NMA’s staff covering this consists of Brother None (referred to as “I” in the preview) and SuAside, both of whom applied for the demo showing in name of another media company: Brother None thanks to GamerNode, SuAside thanks to MadShrimps.be. Silencer, who applied in the name of NMA, was turned down with no reason given (though it is worth noting he applied last, a day after Brother None’s appointment was finalized). SuAside saw the demo Friday at 12:00, Brother None at 14:00, so details vary and it will be noted in the walkthrough when they do significantly. At no point in the demo or Q&A did NMA’s staff identify themselves as from NMA.

In the words of Matt “Gstaff” Grandstaff “Very sneaky indeed”.

Just a few highlights:

This conversation also saw another return of something Oblivion-esque. I noted before the dialogues are built from 3-line blocks in which expressions show the same jumpy attitude as in Oblivion. Lucas shows the next step, namely that emotions are again conveyed pretty much only by the face, and that the facial expression and voice tone has the tendency to skip through different emotions during a single speech. To back up this impression, in long speeches like those of the sheriff and of dad, one gets the distinct impression the writing is a bit inconsistent, which is kind of off-putting. This did not look significantly improved from Oblivion, though at least the sheriff had only one voice. The faces themselves look better and less ridiculous than in Oblivion, but don’t expect to get blown out of the water by them, especially by their lack of expressiveness.[…]

Walking to the back of the bar the PC starts a conversation with a man sitting on a chair in an impeccably clean 3-piece suit and glasses. Introducing himself as Mr Burke, the man notes the PC could be very useful for him, being a stranger in town. Noting “I represent certain…interests,” calling Megaton a blight and asking the PC if he’s interested in helping him get rid of it. Here Hines notes that the speech skill comes into play during dialogues, and indeed two dialogue options show a percentage of success. An option to ask for 500 caps extra pay (29%), or to tell him the town is under your protection and he should get out. Stating that if he fails Mr Burke will like him less, Hines opts to ask for extra pay, and gets it.[…]

Moving down the tunnels, it isn’t long until you see a supermutant climbing over the wreckage in the distance. After taking a few potshots at each other, the PC with his hunting rifle and the mutant with a Chinese assault rifle, Pete Hines pauses the game (with Fallout 1’s “combat slider” sound) to zoom in on the mutant and explain that this is a supermutant, “the main bad guy in the game.” He points out that you can target the torso, arms, weapon, legs and head, each area having a different effect. Each area also has a percentage to hit which he notes is the same if you try aiming for an area in real time.

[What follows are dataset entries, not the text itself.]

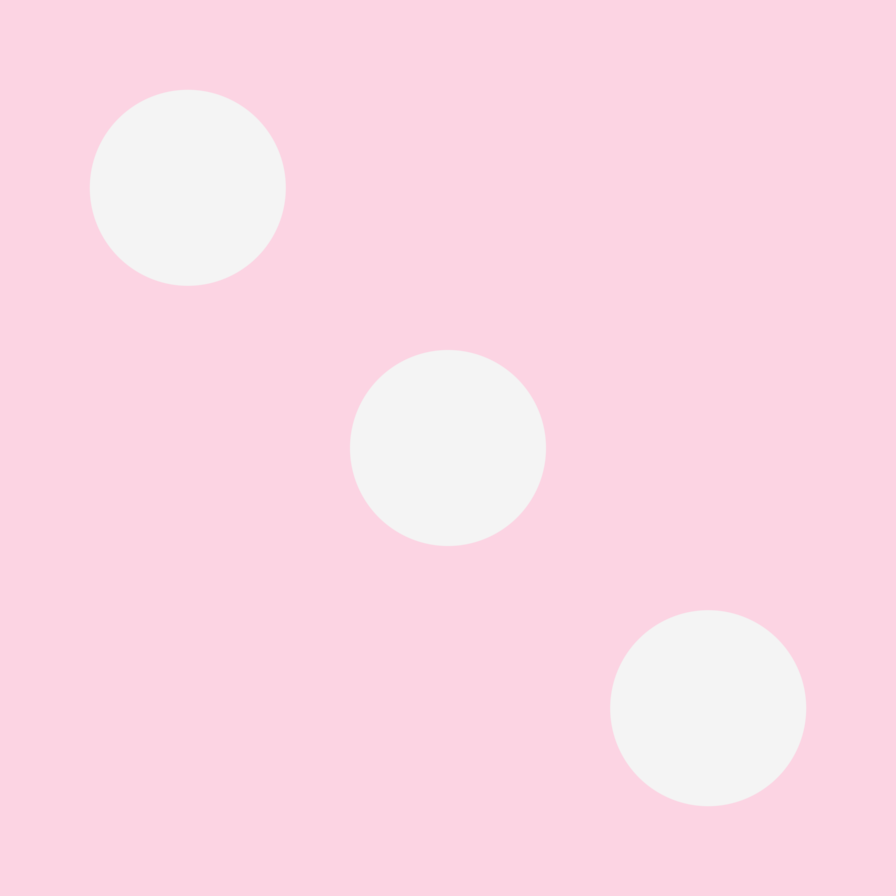
A three.js fragment shader for this background:

```glsl
varying vec2 vUv;

const vec3 PINK = vec3(0.988, 0.831, 0.890);
const vec3 OFF_WHITE = vec3(0.955);
const int DOT_COUNT = 3;
const vec2 CENTER = vec2(0.5);
const vec2 DOT_STEP = vec2(0.2904, -0.2904);
const float DOT_RADIUS = 0.1094;
const float EDGE_SOFTNESS = 0.001;

float circleDistance(vec2 point, vec2 center, float radius) {
  return length(point - center) - radius;
}

void main() {
  // Diagonal row of dots, from upper left to lower right
  float nearest = 1.0;
  for (int i = 0; i < DOT_COUNT; i++) {
    float offset = float(i) - 0.5 * float(DOT_COUNT - 1);
    vec2 dotCenter = CENTER + offset * DOT_STEP;
    nearest = min(nearest, circleDistance(vUv, dotCenter, DOT_RADIUS));
  }

  // Dots over the flat ground
  float coverage = 1.0 - smoothstep(-EDGE_SOFTNESS, EDGE_SOFTNESS, nearest);
  gl_FragColor = vec4(mix(PINK, OFF_WHITE, coverage), 1.0);
}
```
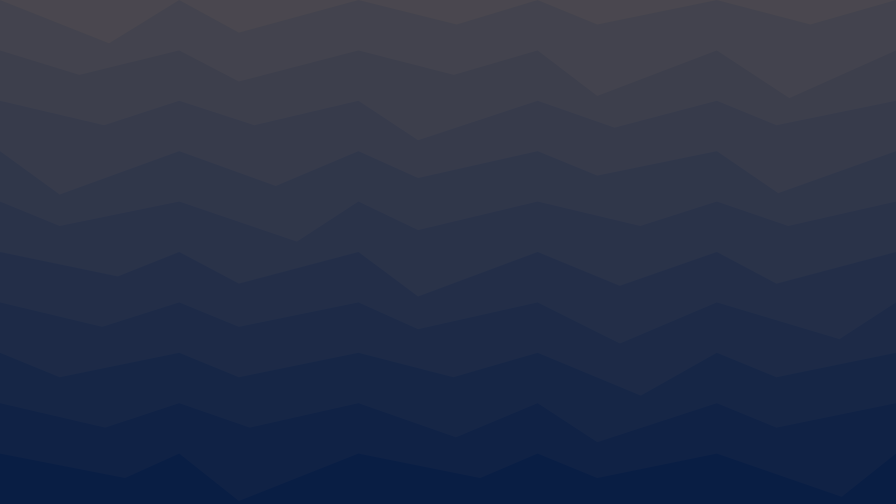
Give the GLSL for this background, as a WebGL 2 fragment shader.

```glsl
#version 300 es
precision highp float;
// Stacked zigzag ridges fading from warm grey at the top to deep navy below.
// Peaks sit on a regular grid; a hash places one valley between each pair.
// Counting the ridges lying above a point gives its flat step in the fade.

uniform vec2 u_resolution;
out vec4 fragColor;

const int ROWS = 10;
const float COLUMNS = 5.0;
const vec2 VALLEY_MIN = vec2(0.333, 0.485);  // across the cell, down the row
const vec2 VALLEY_MAX = vec2(0.72, 0.95);
const vec3 TOP_COLOR = vec3(0.290, 0.280, 0.308);
const vec3 BOTTOM_COLOR = vec3(0.036, 0.117, 0.268);

vec2 hash2(vec2 cell) {
    vec3 p = fract(cell.xyx * vec3(0.1031, 0.1030, 0.0973));
    p += dot(p, p.yzx + 33.33);
    return fract((p.xx + p.yz) * p.zy);
}

// Depth of a ridge line below its peaks, in row heights.
float ridgeDepth(float x, float row) {
    vec2 random = hash2(vec2(floor(x), row) + 1.0);
    vec2 valley = max(VALLEY_MIN, VALLEY_MAX * random);
    float across = fract(x);
    return valley.y * min(across / valley.x, (1.0 - across) / (1.0 - valley.x));
}

void main() {
    vec2 uv = gl_FragCoord.xy / u_resolution;
    float x = uv.x * COLUMNS;
    float y = (1.0 - uv.y) * float(ROWS);
    float pixel = float(ROWS) / u_resolution.y;

    // Each ridge above this point moves it one step down the fade.
    float level = 0.0;
    for (int i = 0; i < ROWS; i++) {
        float row = float(i);
        float below = y - row - ridgeDepth(x, row);
        level += clamp(below / pixel + 0.5, 0.0, 1.0);
    }

    vec3 color = mix(TOP_COLOR, BOTTOM_COLOR, level / float(ROWS));
    fragColor = vec4(color, 1.0);
}
```
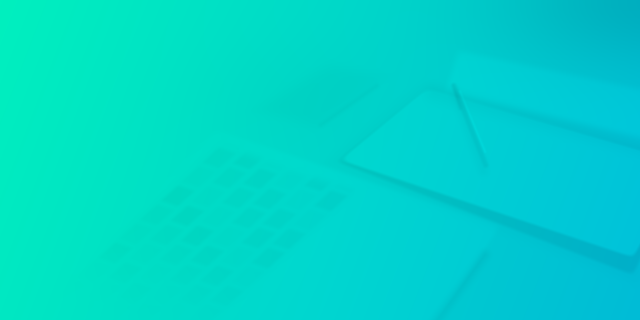
A Shadertoy shader for this background:

```glsl
// A blurred desk (laptop, phone, notebook and pen) under a mint to cyan tint.
// A linear gradient gives the colour; soft rounded quads and capsules add
// or take away a little light, and a skewed grid makes the keyboard.

// Signed distance to the line a-b, positive on its left (y points down).
float side(vec2 p, vec2 a, vec2 b) {
    vec2 d = normalize(b - a);
    return dot(p - a, vec2(d.y, -d.x));
}

// Convex clockwise quad with corners rounded by a smooth maximum.
float quad(vec2 p, vec2 a, vec2 b, vec2 c, vec2 d) {
    vec4 s = vec4(side(p, a, b), side(p, b, c), side(p, c, d), side(p, d, a));
    float m = max(max(s.x, s.y), max(s.z, s.w));
    return m + log(dot(exp((s - m) * 30.0), vec4(1))) / 30.0;
}

float segment(vec2 p, vec2 a, vec2 b) {
    vec2 d = b - a;
    return length(p - a - d * clamp(dot(p - a, d) / dot(d, d), 0.0, 1.0));
}

float fill(float dist, float soft) {
    return 1.0 - smoothstep(-soft, soft, dist);
}

// Staggered keys on a grid spanned by two slanted axes.
float keyboard(vec2 p) {
    vec2 k = inverse(mat2(1.65, 0.58, -1.75, 1.6)) * (p - vec2(2.62, 1.73));
    vec2 cell = k * vec2(6.0, 7.0);
    cell.y += 0.37 * floor(cell.x);
    vec2 q = abs(fract(cell) - 0.5) - vec2(0.26, 0.3);
    float key = fill(length(max(q, 0.0)) - 0.1, 0.12);
    float tone = 0.65 + 0.35 * sin(dot(floor(cell), vec2(2.3, 4.1)));
    vec2 inside = smoothstep(vec2(-0.04), vec2(0.04), k)
                * (1.0 - smoothstep(vec2(0.96, 0.45), vec2(1.04, 1.2), k));
    return (0.35 + key * tone) * inside.x * inside.y;
}

void mainImage(out vec4 fragColor, in vec2 fragCoord) {
    // Canvas is 7.68 by 3.84 units, measured from the upper left.
    vec2 p = vec2(fragCoord.x / iResolution.x, 1.0 - fragCoord.y / iResolution.y);
    float t = 0.84 * p.x + 0.16 * p.y;
    p *= vec2(7.68, 3.84);
    vec3 color = mix(vec3(0.0, 0.94, 0.745), vec3(0.0, 0.735, 0.84), t);

    // Dim far corner and faint unfocused desk
    float light = -0.085 * exp(-dot(p - vec2(7.8, 0.0), (p - vec2(7.8, 0.0)) * vec2(0.3, 1.6)));
    light -= 0.012 * exp(-dot(p - vec2(3.5, 1.2), (p - vec2(3.5, 1.2)) * vec2(0.7, 2.0)));

    // Phone
    light -= 0.014 * fill(quad(p, vec2(3.95, 0.78), vec2(4.58, 0.93),
                               vec2(3.8, 1.52), vec2(3.1, 1.32)), 0.12);
    light -= 0.022 * fill(segment(p, vec2(4.52, 1.03), vec2(3.85, 1.5)) - 0.02, 0.04);

    // Laptop with its shadow
    light -= 0.05 * fill(segment(p, vec2(5.82, 3.06), vec2(5.2, 3.9)) - 0.03, 0.09);
    float laptop = quad(p, vec2(2.6, 1.56), vec2(6.0, 2.71), vec2(5.15, 4.0), vec2(0.2, 4.0));
    light += 0.016 * fill(laptop, 0.04) * smoothstep(1.5, 4.0, p.x);
    light -= 0.024 * keyboard(p);

    // Notebook: soft shadow, dark cover, then bright page
    float cover = quad(p, vec2(4.04, 1.94), vec2(5.1, 1.08), vec2(8.2, 1.95), vec2(7.6, 3.3));
    float page = quad(p, vec2(4.08, 1.92), vec2(5.12, 1.06), vec2(8.2, 1.95), vec2(7.6, 3.09));
    float onPage = fill(page, 0.025);
    light -= 0.015 * fill(cover - 0.06, 0.12) * (1.0 - onPage);
    light -= 0.04 * fill(cover, 0.03) * (1.0 - onPage);
    light += 0.018 * onPage;

    // Upper book and the shade below it
    light -= 0.024 * fill(segment(p, vec2(5.2, 1.12), vec2(7.9, 1.83)) - 0.06, 0.14);
    light += 0.026 * fill(quad(p, vec2(5.5, 0.61), vec2(8.0, 1.14),
                               vec2(8.0, 1.72), vec2(5.35, 1.1)), 0.06);

    // Pen: shadow, barrel, clip and highlight
    light -= 0.018 * fill(segment(p, vec2(5.46, 1.1), vec2(5.8, 2.05)) - 0.05, 0.07);
    light -= 0.035 * fill(segment(p, vec2(5.45, 1.03), vec2(5.83, 1.98)) - 0.03, 0.025);
    light -= 0.025 * fill(segment(p, vec2(5.44, 1.02), vec2(5.52, 1.3)) - 0.02, 0.025);
    light += 0.032 * fill(segment(p, vec2(5.52, 1.1), vec2(5.82, 1.82)) - 0.012, 0.02);

    fragColor = vec4(color + light * vec3(0.0, 1.0, 0.9), 1.0);
}
```
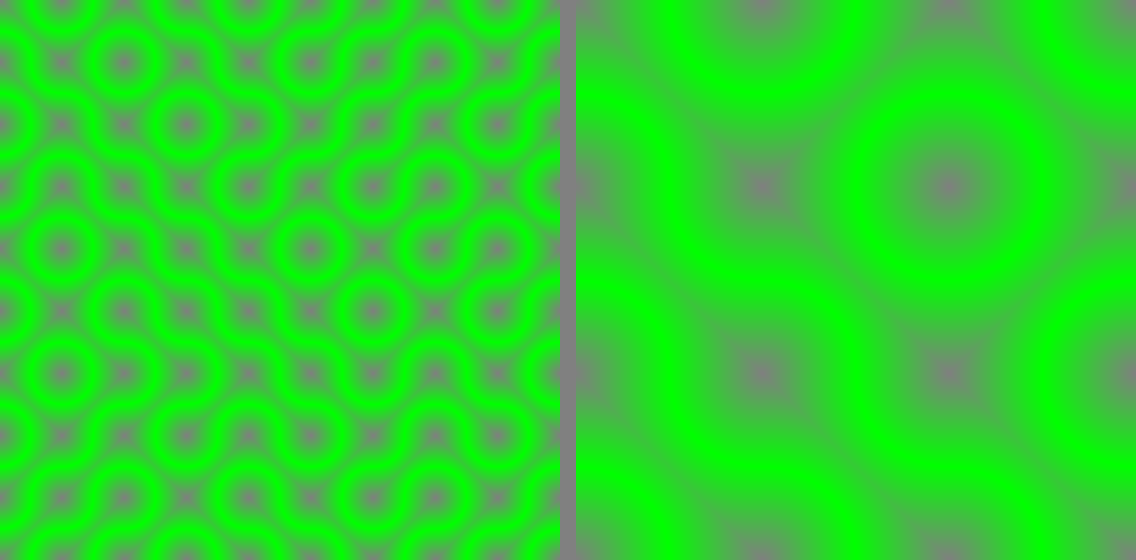
Left, the full canvas; right, a detail of the centre.
This pattern is drawn by a WebGL 2 fragment shader. Its source:

```glsl
#version 300 es
precision highp float;

uniform vec2 u_resolution;
out vec4 fragColor;

const float REPEATS = 9.0;
const float ARC_RADIUS = 0.5;
const vec3 ARC_GREEN = vec3(0.0, 1.0, 0.0);
const vec3 CORNER_GRAY = vec3(0.5);

float hash(vec2 cell) {
    return fract(sin(dot(cell, vec2(12.9898, 78.233))) * 43758.5453);
}

// Mirror a tile left to right for half of the cells
vec2 orientTile(vec2 p, float choice) {
    return vec2(choice < 0.5 ? 1.0 - p.x : p.x, p.y);
}

// Distance to two quarter circles around opposite corners
float arcDistance(vec2 p, float radius) {
    float nearCorner = min(length(p), length(p - 1.0));
    return abs(nearCorner - radius);
}

// Linear fade from the arc's center line to the tile corners
vec3 arcColor(float dist, float radius, vec3 line, vec3 corner) {
    return mix(line, corner, clamp(dist / radius, 0.0, 1.0));
}

void main() {
    vec2 uv = gl_FragCoord.xy / u_resolution;
    vec2 grid = uv * REPEATS;

    // Wrapped cell index keeps opposite edges continuous
    vec2 cell = mod(floor(grid), REPEATS);
    vec2 tile = orientTile(fract(grid), hash(cell));

    float dist = arcDistance(tile, ARC_RADIUS);
    fragColor = vec4(arcColor(dist, ARC_RADIUS, ARC_GREEN, CORNER_GRAY), 1.0);
}
```
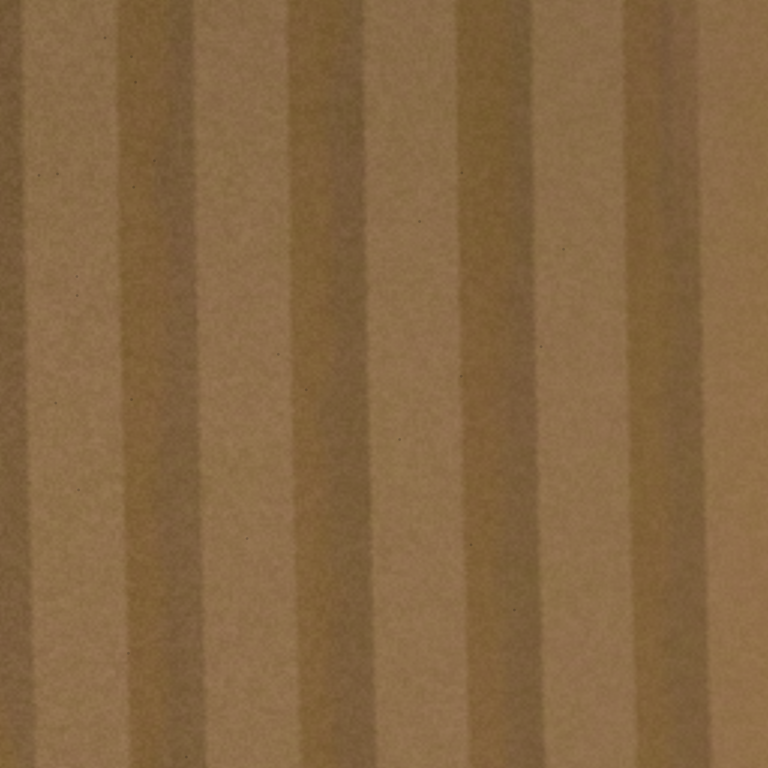
Give the GLSL for this pattern, as a three.js fragment shader.

```glsl
// Softly lit tan and brown vertical stripes, slightly leaning, with mottled cloth grain.
varying vec2 vUv;

float hash(vec2 p) {
  vec3 q = fract(vec3(p.xyx) * 0.1031);
  q += dot(q, q.yzx + 33.33);
  return fract((q.x + q.y) * q.z);
}

// Smooth value noise, centred on zero
float noise(vec2 p) {
  vec2 i = floor(p), f = fract(p);
  f = f * f * (3.0 - 2.0 * f);
  float low = mix(hash(i), hash(i + vec2(1.0, 0.0)), f.x);
  float high = mix(hash(i + vec2(0.0, 1.0)), hash(i + vec2(1.0, 1.0)), f.x);
  return mix(low, high, f.y) - 0.5;
}

float fbm(vec2 p) {
  float sum = 0.0, amp = 1.0;
  for (int i = 0; i < 4; i++) {
    sum += amp * noise(p);
    p = p * 2.03 + 17.3;
    amp *= 0.6;
  }
  return sum;
}

// Stripe coordinate: whole numbers fall on the left edges of light stripes
float stripeCoord(vec2 uv) {
  float down = 1.0 - uv.y;
  float lean = 0.008 * down + 0.010 * down * down;
  float u = (uv.x - 0.0286 - lean) / 0.2245;
  return u + 0.0053 * u * u;
}

// Sparse dark flecks, one candidate per cell
float flecks(vec2 uv) {
  vec2 p = uv * 32.0, cell = floor(p);
  vec2 centre = 0.2 + 0.6 * vec2(hash(cell + 3.1), hash(cell + 71.7));
  float chosen = step(0.98, hash(cell + 140.0));
  return chosen * (1.0 - smoothstep(0.02, 0.09, length(fract(p) - centre)));
}

void main() {
  vec2 uv = vUv;

  // Each repeat runs between the middles of two light stripes, dark stripe at 0.5
  float frayed = stripeCoord(uv) - 0.275 + 0.014 * noise(uv * vec2(130.0, 170.0));
  float index = floor(frayed);
  float phase = frayed - index;
  float light = smoothstep(-0.026, 0.026, abs(phase - 0.5) - 0.225);

  // Dark stripes turn from olive to greyer brown on the right, in faint lengthwise bands
  float greyer = smoothstep(0.46, 0.60, phase + 0.16 * fbm(uv * vec2(9.0, 5.0)));
  vec3 dark = mix(vec3(0.490, 0.370, 0.215), vec3(0.470, 0.360, 0.230), greyer);
  dark += 0.012 * noise(vec2(frayed * 9.0, uv.y * 1.5));
  float fadedBand = smoothstep(0.52, 0.60, phase) * (1.0 - step(0.5, abs(index - 3.0)));
  dark += vec3(0.035, 0.025, 0.020) * fadedBand * smoothstep(0.55, 1.0, uv.y);
  vec3 colour = mix(dark, vec3(0.550, 0.430, 0.290), light);

  // Warmer right side and a slightly dimmer top
  colour += vec3(0.006, -0.002, -0.012) * smoothstep(0.85, 1.0, uv.x);
  colour *= 1.015 - 0.045 * smoothstep(0.4, 1.0, uv.y);

  // Blotches drifting between olive and rose, then fine grain that fades to the right
  colour += vec3(0.006, -0.004, 0.014) * fbm(uv * 13.0);
  colour += vec3(0.008, -0.003, 0.014) * fbm(uv * vec2(55.0, 80.0) + 31.0);
  float grain = 0.016 * fbm(uv * vec2(60.0, 80.0) + 9.0)
              + 0.022 * noise(uv * 150.0 + 5.0) + 0.034 * noise(uv * 256.0);
  colour += grain * (1.15 - 0.35 * uv.x);
  colour *= 1.0 - 0.2 * flecks(uv);

  gl_FragColor = vec4(colour, 1.0);
}
```
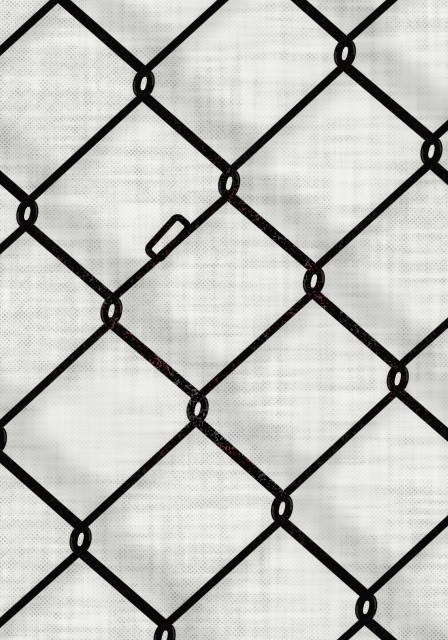
Write a Shadertoy shader that draws this pattern.

```glsl
// Black chain-link fence in front of a pale woven wall with soft shadows.
// A skewed lattice places the knots; capsule distances make the wires, tilted
// ellipses the knots, and noise the weave, blotches, scuffs and rust.

// Lengths are in canvas heights, origin at the lower left
const vec2 ORIGIN = vec2(0.3073, 0.3594);       // one knot of the lattice
const vec2 STEP_DOWN = vec2(0.1323, -0.1536);   // along the thick wires
const vec2 STEP_UP = vec2(0.1827, 0.2018);      // along the thin wires
const float JITTER = 0.0016;
const float THICK = 0.0082;                     // half widths
const float THIN = 0.0061;
const vec2 KNOT_RADII = vec2(0.0105, 0.0172);
const float KNOT_WIRE = 0.0063;
const float KNOT_TILT = 0.22;
const vec2 JOIN = vec2(0.001, 0.0185);          // knot centre to wire end
const vec2 CLIP_CENTRE = vec2(0.2625, 0.628);
const vec2 CLIP_HALF = vec2(0.036, 0.0130);
const float CLIP_WIRE = 0.0052;
const vec2 SHADOW_SHIFT = vec2(0.042, 0.022);
const float SHADOW_BLUR = 0.047;
const float WEAVE = 300.0;
const vec2 WORN_CENTRE = vec2(0.37, 0.47);
const vec3 WALL = vec3(0.925, 0.925, 0.915);
const vec3 INK = vec3(0.030, 0.025, 0.025);
const vec3 SCUFF = vec3(0.31, 0.30, 0.30);
const vec3 RUST = vec3(0.42, 0.18, 0.15);
const float PI = 3.14159265;

float hash(vec2 p) {
    vec3 q = fract(vec3(p.xyx) * 0.1031);
    q += dot(q, q.yzx + 33.33);
    return fract((q.x + q.y) * q.z);
}

float noise(vec2 p) {
    vec2 i = floor(p), f = fract(p);
    f = f * f * (3.0 - 2.0 * f);
    return mix(mix(hash(i), hash(i + vec2(1, 0)), f.x),
               mix(hash(i + vec2(0, 1)), hash(i + vec2(1, 1)), f.x), f.y);
}

float fbm(vec2 p) {
    float sum = 0.0, amp = 0.5;
    for (int i = 0; i < 4; i++) {
        sum += amp * noise(p);
        p = p * 2.03 + 17.1;
        amp *= 0.5;
    }
    return sum / 0.9375;
}

mat2 rotation(float a) { return mat2(cos(a), sin(a), -sin(a), cos(a)); }

float segment(vec2 p, vec2 a, vec2 b) {
    vec2 d = b - a;
    return length(p - a - d * clamp(dot(p - a, d) / dot(d, d), 0.0, 1.0));
}

float ellipse(vec2 p, vec2 r) {
    float f = length(p / r);
    return f * (f - 1.0) / max(length(p / (r * r)), 1e-4);
}

vec2 knotAt(vec2 id) {
    vec2 wobble = vec2(hash(id + 40.0), hash(id + 71.0)) - 0.5;
    return ORIGIN + mat2(STEP_DOWN, STEP_UP) * id + 2.0 * JITTER * wobble;
}

// Distances to the centre lines: x thick wire, y thin wire, z knot ring.
// w is the pale seam where one strand of the knot crosses the other.
vec4 fence(vec2 p) {
    vec2 cell = round(inverse(mat2(STEP_DOWN, STEP_UP)) * (p - ORIGIN));
    vec4 d = vec4(1.0, 1.0, 1.0, 0.0);
    for (int j = -1; j <= 1; j++)
    for (int i = -1; i <= 1; i++) {
        vec2 id = cell + vec2(i, j);
        vec2 k = knotAt(id);
        d.x = min(d.x, segment(p, k - JOIN, knotAt(id + vec2(1, 0)) + JOIN));
        d.y = min(d.y, segment(p, k - JOIN, knotAt(id - vec2(0, 1)) + JOIN));
        vec2 q = rotation(KNOT_TILT) * (p - k);
        float ring = ellipse(q, KNOT_RADII);
        d.z = min(d.z, abs(ring));
        float seam = 1.0 - smoothstep(0.0004, 0.0018, abs(ring - 0.0035));
        d.w = max(d.w, seam * smoothstep(0.004, 0.011, q.x * sign(q.y)));
    }
    return d;
}

// Rounded wire frame hanging on one thin wire
float clipFrame(vec2 p) {
    vec2 along = normalize(STEP_UP);
    vec2 q = p - CLIP_CENTRE;
    q = abs(vec2(dot(q, along), dot(q, vec2(-along.y, along.x))));
    q -= CLIP_HALF - 0.008;
    return abs(length(max(q, 0.0)) + min(max(q.x, q.y), 0.0) - 0.008);
}

vec3 wall(vec2 p) {
    float blotch = fbm(p * 6.0 + 3.0);
    float streak = 0.6 * fbm(p * vec2(9.0, 130.0)) + 0.4 * fbm(p * vec2(110.0, 7.0));
    float worn = smoothstep(0.40, 0.66, 0.5 * blotch + 0.5 * streak);
    vec2 w = p * WEAVE * PI + 1.5 * noise(p * 60.0);
    float dots = smoothstep(-0.1, 0.8, sin(w.x) * sin(w.y));
    float tone = 0.05 * (blotch - 0.5) - 0.10 * (streak - 0.5);
    tone -= worn * (0.03 + 0.17 * dots * noise(p * 150.0)) + 0.025 * dots;
    return WALL + tone;
}

void mainImage(out vec4 fragColor, in vec2 fragCoord) {
    vec2 p = fragCoord / iResolution.y;
    float px = 0.75 / iResolution.y;
    // Wall and shadows
    vec4 shade = fence(p - SHADOW_SHIFT);
    float shadow = 1.0 - smoothstep(0.004, SHADOW_BLUR, shade.x);
    shadow = max(shadow, 0.55 * (1.0 - smoothstep(0.0, 0.03, shade.y)));
    vec4 d = fence(p);
    float clipD = clipFrame(p);
    float contact = min(min(d.x, d.y), min(d.z, clipD));
    vec3 col = wall(p) - 0.10 * shadow - 0.09 * exp(-contact * 90.0);
    // Scuffed, partly rusted metal
    float worn = 1.0 - smoothstep(0.08, 0.42, length(p - WORN_CENTRE));
    float grain = noise(p * 430.0) * (0.65 + 0.5 * noise(p * 95.0));
    float speck = smoothstep(0.48, 0.85, grain) * (0.15 + worn) * (d.x < d.y ? 1.0 : 0.55);
    float rust = smoothstep(0.42, 0.65, noise(p * 24.0 + 5.0)) * worn;
    vec3 metal = mix(INK, mix(SCUFF, RUST, rust), min(speck, 1.0));
    metal = mix(metal, SCUFF, 0.6 * d.w);
    // Smoothed silhouette of wires, knots and clip
    float edge = min(min(d.x - THICK, d.y - THIN), min(clipD - CLIP_WIRE, d.z - KNOT_WIRE));
    col = mix(col, metal, 1.0 - smoothstep(-px, px, edge));
    fragColor = vec4(clamp(col, 0.0, 1.0), 1.0);
}
```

The effects are also unique, headshots can blind, shooting someone in the leg can slow him down, etc.[…]

The PC goes out of the metro. He runs into a Brotherhood of Steel/supermutant battle, Pete Hines explaining the the supermutants have spread through the metro tunnels, but are locked in combat with the Brotherhood of Steel, “the noble knights of the wasteland” who are trying to drive out the supermutants. The part of the world the PC just entered is about 1/4th of the map, and it’s “a very dangerous place to come.” If you go here in your lower levels, still fairly weak, you can expect to die if you don’t have any help, as Oblivion’s style of level scaling is out. Looking around at the bountiful destruction, Pete Hines notes “destruction is our new trees.”[…]

Fallout 3 has that within the Vault, but it goes up and down once you’re outside. It shows flashes of brilliance in transporting Fallout’s world into 3D at some spots, like some of the skyscraper ruins and bits of Megaton. In Springvale it looks to want to try and accomplish something but fell short. Architecture follows the same rollercoaster mechanics, sometimes spot on, sometimes very nondescript.

For an awkwardly huge chunk, from the metros to the supermutants to the BoS, the game looks like a very vanilla, generic post-apocalyptic game with some 50s signs slapped on it in an easter egg format, as if they were an afterthought. That makes for some head-splitting inconsistencies, especially when you run through a lot of area fast, as in the demo.

The music falls right into this halfway-there category. Including actual 50s songs is a fun idea and will probably work fine, but the main soundtrack itself, while being very soft, was easily identified as “not like the originals.” It reminded me most of Inon Zur’s Fallout Tactics soundtrack, halfway between Fallout’s ambient music and Zur’s own tendency towards the bombastic.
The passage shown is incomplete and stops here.